The study, “Influence of Limit-Setting and Participation in Physical Activity on Youth Screen Time,” published in the July print issue of Pediatrics (published online June 14), also found that children who were more physically active were less likely to exceed the recommended screen-time limits. Researchers surveyed both the parents and children in 5,685 households with 7,415 children aged 9 to 15 years. Children were asked about their screen time, physical activity and their parents’ rules regarding television. Parents were asked how often they set limits on their children’s screen time. 

Researchers found that more than 27 percent of youth aged 9 to 15 years exceeded the recommended limit of screen time, and that boys, black children and children from lower-income families exceeded this limit more than other populations. However, children who strongly agreed their parents had rules about television viewing time were less likely to exceed recommended screen time limits. Researchers also found that as children spent more time being physically active – both on organized sports teams and in free-time activities – they were less likely to exceed screen time limits. Study authors suggest that initiatives that encourage parents to set limits and that promote physical activity may help reduce screen time among children aged 9 to 15 years.

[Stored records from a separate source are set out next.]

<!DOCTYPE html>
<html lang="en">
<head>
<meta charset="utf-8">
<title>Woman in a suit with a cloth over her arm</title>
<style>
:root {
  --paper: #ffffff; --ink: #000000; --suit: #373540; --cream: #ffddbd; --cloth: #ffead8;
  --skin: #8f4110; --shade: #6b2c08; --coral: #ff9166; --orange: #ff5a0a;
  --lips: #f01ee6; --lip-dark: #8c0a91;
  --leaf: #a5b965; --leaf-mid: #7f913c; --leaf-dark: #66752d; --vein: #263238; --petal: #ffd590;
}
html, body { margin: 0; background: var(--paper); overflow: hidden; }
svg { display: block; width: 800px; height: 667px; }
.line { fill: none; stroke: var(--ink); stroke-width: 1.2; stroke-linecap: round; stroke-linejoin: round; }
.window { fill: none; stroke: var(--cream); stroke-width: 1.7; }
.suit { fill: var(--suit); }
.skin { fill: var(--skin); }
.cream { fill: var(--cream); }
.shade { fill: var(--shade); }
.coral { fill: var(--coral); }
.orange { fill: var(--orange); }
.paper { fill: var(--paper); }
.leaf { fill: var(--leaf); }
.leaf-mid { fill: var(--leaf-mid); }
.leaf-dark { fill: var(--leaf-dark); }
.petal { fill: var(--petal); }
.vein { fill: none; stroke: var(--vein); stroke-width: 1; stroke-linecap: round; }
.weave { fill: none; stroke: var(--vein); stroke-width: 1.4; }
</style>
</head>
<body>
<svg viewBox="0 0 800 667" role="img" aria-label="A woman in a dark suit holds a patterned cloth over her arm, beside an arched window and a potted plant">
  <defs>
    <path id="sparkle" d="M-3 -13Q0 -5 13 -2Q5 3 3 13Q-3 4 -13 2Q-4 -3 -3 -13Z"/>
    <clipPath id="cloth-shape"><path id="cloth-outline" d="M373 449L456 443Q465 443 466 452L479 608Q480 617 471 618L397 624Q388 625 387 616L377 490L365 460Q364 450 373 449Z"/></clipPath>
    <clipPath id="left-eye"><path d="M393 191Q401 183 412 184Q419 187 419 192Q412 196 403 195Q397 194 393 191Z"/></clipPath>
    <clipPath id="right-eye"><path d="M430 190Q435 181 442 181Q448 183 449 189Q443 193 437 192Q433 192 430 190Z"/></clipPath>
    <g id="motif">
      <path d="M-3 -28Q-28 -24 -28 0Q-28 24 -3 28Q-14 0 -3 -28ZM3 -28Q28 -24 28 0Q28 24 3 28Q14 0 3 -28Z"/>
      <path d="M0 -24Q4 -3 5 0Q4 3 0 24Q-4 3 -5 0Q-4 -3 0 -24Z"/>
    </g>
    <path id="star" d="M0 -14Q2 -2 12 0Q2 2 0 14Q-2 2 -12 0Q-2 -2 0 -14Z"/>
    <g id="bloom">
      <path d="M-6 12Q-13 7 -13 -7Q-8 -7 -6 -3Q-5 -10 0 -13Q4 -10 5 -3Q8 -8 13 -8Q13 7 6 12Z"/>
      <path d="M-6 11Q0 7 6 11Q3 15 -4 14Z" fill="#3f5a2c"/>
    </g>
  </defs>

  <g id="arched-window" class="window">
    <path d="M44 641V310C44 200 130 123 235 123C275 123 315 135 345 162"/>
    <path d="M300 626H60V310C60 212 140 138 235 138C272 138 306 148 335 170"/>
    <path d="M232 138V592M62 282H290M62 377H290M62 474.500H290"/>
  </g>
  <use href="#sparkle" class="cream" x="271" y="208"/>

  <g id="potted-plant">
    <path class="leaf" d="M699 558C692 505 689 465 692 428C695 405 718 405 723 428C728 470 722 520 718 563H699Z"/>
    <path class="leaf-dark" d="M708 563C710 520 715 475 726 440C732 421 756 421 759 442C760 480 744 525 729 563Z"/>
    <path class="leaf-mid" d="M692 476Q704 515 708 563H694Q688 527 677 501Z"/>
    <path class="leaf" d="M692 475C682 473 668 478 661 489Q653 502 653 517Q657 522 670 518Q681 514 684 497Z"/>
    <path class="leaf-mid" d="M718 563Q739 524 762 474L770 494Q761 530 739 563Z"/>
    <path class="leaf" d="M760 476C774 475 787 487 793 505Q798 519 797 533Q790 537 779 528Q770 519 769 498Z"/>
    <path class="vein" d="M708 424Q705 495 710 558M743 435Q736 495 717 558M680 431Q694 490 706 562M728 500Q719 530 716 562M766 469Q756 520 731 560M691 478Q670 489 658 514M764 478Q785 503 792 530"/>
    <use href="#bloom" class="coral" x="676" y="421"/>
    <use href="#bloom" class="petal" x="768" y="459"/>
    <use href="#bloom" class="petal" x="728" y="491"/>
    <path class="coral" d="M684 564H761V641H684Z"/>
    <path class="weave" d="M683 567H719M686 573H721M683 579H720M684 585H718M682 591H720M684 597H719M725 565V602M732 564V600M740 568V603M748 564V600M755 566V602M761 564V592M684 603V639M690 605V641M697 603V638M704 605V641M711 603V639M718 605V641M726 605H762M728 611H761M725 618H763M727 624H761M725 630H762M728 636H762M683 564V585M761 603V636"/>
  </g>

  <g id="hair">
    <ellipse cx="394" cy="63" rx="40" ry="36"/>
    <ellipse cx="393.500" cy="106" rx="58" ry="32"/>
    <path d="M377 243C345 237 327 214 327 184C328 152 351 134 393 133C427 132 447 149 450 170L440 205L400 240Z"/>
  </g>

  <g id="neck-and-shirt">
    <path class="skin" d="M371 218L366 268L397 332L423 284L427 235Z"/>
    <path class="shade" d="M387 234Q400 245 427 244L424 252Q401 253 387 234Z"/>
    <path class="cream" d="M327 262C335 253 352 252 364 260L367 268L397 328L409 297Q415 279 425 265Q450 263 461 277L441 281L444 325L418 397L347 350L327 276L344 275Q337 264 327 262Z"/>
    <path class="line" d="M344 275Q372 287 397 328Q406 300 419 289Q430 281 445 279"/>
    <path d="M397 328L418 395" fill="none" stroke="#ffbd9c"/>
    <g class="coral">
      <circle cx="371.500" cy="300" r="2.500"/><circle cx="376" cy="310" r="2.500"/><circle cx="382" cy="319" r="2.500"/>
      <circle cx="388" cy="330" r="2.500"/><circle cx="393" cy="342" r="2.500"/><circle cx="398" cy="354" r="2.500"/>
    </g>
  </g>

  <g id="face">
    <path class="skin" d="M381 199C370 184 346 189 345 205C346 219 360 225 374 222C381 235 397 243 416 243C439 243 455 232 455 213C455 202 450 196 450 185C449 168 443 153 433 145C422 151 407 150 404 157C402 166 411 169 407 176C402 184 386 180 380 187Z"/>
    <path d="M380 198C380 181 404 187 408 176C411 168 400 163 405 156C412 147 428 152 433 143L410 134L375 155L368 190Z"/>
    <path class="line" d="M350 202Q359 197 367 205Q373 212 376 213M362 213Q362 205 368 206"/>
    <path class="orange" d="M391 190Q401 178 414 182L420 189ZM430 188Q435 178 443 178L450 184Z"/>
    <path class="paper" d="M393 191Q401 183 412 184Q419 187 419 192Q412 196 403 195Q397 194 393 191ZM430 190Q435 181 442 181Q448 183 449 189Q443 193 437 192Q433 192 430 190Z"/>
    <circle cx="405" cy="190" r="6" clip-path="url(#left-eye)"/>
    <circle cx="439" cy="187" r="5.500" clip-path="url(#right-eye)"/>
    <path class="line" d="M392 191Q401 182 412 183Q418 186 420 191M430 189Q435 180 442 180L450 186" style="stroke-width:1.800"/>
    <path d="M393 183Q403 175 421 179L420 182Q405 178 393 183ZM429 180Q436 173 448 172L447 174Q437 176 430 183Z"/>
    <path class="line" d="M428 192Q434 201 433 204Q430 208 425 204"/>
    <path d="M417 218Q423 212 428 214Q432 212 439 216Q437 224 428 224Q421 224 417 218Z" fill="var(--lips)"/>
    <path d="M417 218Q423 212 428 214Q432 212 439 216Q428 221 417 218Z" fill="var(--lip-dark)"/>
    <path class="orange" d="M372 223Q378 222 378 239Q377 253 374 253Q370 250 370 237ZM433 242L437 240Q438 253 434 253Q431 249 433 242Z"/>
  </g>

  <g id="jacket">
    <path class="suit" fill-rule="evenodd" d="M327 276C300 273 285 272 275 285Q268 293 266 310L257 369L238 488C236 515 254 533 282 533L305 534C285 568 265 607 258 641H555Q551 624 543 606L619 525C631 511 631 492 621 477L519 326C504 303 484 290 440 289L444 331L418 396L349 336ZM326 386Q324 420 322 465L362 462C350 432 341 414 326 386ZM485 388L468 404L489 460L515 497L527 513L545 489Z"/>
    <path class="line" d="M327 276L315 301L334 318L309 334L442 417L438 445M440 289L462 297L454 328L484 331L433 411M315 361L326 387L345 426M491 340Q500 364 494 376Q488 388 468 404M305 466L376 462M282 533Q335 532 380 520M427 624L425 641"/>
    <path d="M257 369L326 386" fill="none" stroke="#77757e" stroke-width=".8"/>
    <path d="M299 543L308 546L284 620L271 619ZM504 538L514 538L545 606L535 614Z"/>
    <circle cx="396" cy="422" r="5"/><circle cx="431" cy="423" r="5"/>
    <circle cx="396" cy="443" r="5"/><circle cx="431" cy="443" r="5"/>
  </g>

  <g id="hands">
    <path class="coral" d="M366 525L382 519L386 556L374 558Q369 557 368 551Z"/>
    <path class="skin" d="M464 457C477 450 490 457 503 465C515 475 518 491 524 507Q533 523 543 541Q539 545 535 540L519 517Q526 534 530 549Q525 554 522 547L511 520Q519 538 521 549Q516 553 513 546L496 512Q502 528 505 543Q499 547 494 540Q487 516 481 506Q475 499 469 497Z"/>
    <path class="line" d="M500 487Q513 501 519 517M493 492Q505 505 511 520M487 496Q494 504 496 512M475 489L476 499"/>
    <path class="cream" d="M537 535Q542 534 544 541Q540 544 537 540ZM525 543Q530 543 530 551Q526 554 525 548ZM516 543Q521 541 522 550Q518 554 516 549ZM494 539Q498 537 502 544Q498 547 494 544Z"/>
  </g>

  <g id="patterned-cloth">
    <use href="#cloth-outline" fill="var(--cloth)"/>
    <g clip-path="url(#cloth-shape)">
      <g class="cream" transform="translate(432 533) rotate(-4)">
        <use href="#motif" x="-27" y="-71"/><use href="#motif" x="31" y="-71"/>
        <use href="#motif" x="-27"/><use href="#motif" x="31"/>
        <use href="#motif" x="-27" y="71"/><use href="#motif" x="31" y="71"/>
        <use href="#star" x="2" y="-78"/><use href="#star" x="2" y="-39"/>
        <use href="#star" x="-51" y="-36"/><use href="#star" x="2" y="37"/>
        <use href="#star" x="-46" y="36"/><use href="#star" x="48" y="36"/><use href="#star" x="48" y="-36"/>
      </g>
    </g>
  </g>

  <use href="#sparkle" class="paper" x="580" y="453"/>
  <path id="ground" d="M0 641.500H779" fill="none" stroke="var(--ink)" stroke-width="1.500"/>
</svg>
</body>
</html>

Editor’s Note: A related commentary, “What Shall We Call Them?” will also be published in the July print issue of Pediatrics and published online June 7. For a copy of this commentary, contact the AAP Department of Communications.


The American Academy of Pediatrics is an organization of 60,000 primary care pediatricians, pediatric medical subspecialists and pediatric surgical specialists dedicated to the health, safety and well-being of infants, children, adolescents and young adults. For more information, visit